Burroughs, Henry B. (Computer Science)
Carney, Ashford S. (Marine Biology)
Carr, Misty R. (Biology)
Chapin, Kenneth J. (Biology) 
Ciaccio, Leonard Louis (Chemistry)
Clarke, Courtney E. (Biology)
Class, Jay B. (Polymer Science)
Coffey, Elise C. (Marine Biology)
Cohen, Jonathan H. (Vision Physiology) 
Collins, Nichole M. (Biology)
Cooper, Raymond D.
Corty, Claude (Chemical Engineering)
Corey, Brian E. (Astrophysics, Geophysics)
Croxford, Mark A.
Darby, Catie A. (Biology)
Drechsel, Jessie A (Marine Biology)
Eckes, Maxi J. (Marine Ecology)
Ferguson, John C. (Molecular Biology, Physiology)
Gaskill, Teresa R. (Botany)
Gilbert, Melissa L. (Geology)
Gould, Ashley Rose (Geophysics)
Gowans, Shannon E. (Marine Biology, Marine Mammalogy)
Greenhow, Danielle R. (Marine Biology)
Hanes, Sheila D. (Botany, Ecology)
Hart, Kristen M. (Ecology)
Helm, Rebecca R. (Biology)
Heupel, Christina M. (Biology)
Hollweg, Terill A. (Geology, Marine Chemistry)
Hoover, Kelli J. (Marine Chemistry)
Hudson, Reggie L. (Physical Chemistry, Astrochemistry)
Kalapaca, Henry P. (Nuclear Physics)
Kennedy, Emily M. (Social Sciences)
Kreider, Henry R.
Kyte, Brian G. (Chemistry)
Mauch, Holger (Computer Science)
McGlamery, Merrill H.
McNesky, Justin B (Social Sciences)
Meigs-Friend, Gaia (Environmental Studies)
Mezey, Eugene J. (Inorganic Chemistry, Chemical Engineering)
Michelsohn, Moses J. (Biology)
Mitchell, Kristen Ann (Marine Biology)
Muller, Jennifer K. (Toxicology, Marine Biology)
Nosach, Courtney R. (Marine Biology)
Odell, Jessica L. (Biology)
Olson, Grant L. (Marine Ecology)
Ormsby, Alison A. (Environmental Education)
Randle, Noura J. (Marine geology)
Reichert, Emily J. (Biology)
Richards, Travis M. (Marine Biology)
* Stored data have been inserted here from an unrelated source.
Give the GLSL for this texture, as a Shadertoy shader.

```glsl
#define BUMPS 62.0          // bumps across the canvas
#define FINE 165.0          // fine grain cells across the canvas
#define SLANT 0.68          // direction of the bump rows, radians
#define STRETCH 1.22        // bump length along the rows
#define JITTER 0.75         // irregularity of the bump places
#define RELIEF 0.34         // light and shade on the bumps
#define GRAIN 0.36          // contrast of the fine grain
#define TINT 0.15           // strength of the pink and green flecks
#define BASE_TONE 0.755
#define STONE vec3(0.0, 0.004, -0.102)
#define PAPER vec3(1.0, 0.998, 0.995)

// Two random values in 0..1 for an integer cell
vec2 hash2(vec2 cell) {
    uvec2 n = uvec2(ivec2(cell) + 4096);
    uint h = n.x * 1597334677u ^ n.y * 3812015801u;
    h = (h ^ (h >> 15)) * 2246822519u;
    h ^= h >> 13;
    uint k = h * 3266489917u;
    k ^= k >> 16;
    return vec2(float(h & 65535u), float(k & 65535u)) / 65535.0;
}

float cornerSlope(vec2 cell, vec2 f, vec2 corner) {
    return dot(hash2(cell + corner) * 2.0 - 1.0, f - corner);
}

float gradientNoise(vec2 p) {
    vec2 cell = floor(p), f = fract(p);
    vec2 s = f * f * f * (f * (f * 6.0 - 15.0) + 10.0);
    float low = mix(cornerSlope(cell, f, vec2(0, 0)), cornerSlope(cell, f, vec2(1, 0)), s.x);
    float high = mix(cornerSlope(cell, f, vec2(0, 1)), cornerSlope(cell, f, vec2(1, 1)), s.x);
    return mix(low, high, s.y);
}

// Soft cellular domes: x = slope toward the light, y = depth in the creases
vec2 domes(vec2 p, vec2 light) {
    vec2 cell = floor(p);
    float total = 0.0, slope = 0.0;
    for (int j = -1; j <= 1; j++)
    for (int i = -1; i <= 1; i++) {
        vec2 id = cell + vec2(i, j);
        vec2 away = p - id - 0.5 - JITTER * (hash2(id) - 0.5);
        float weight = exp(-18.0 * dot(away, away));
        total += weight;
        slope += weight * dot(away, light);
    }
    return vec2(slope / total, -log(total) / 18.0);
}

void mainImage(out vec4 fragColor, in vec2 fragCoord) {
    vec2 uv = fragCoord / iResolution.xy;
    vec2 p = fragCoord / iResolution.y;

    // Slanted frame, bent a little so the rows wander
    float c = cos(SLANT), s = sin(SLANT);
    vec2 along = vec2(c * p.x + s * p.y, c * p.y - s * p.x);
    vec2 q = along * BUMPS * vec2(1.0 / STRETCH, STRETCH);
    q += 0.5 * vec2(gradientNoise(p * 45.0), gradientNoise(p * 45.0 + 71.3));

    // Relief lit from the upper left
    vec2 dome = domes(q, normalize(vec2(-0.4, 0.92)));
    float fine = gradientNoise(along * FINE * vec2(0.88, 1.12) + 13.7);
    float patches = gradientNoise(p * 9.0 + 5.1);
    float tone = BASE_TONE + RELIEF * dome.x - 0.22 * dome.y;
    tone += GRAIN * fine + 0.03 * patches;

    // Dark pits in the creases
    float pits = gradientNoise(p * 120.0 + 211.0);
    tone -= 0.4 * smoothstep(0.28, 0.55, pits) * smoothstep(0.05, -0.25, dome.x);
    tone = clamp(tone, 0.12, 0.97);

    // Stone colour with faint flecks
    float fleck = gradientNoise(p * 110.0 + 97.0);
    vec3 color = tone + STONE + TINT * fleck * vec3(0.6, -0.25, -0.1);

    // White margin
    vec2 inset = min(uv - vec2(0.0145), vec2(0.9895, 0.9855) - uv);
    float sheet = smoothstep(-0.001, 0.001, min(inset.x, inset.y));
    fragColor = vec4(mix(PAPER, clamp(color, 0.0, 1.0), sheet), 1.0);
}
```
Rinker, Bruce H. (Forest Ecology) 
Roberts, Gina M. (Biochemistry)
Ross, Ira F.
Santee, Amy L. (Anthropology)
Schmidt, Kimberly E. (Marine Biology)
Schwing, Patrick T. (Physical & Earth Sciences)
Simard, Peter, A. (Marine Mammalogy))
Smith, Nancy F. (Marine Ecology, Marine Parasitology)
Soli, Alan L. (Chemistry)
Sunderman, Stephanie (Marine Biology)
Thornton, Bridget L. (Marine Biology)
Voss, Joshua D. (Coral Reef Ecology)
Walsh, James A. (Organic Chemistry, Physical Chemistry)
Warner, Megan C. (Biology)
Westman, Jack C. (Child Psychiatry)
Wetzel, Laura R. (Marine Geophysics)
Wilcox, Christie L.  (Marine Ecology)
Yeager, Lauren A. (Ecology)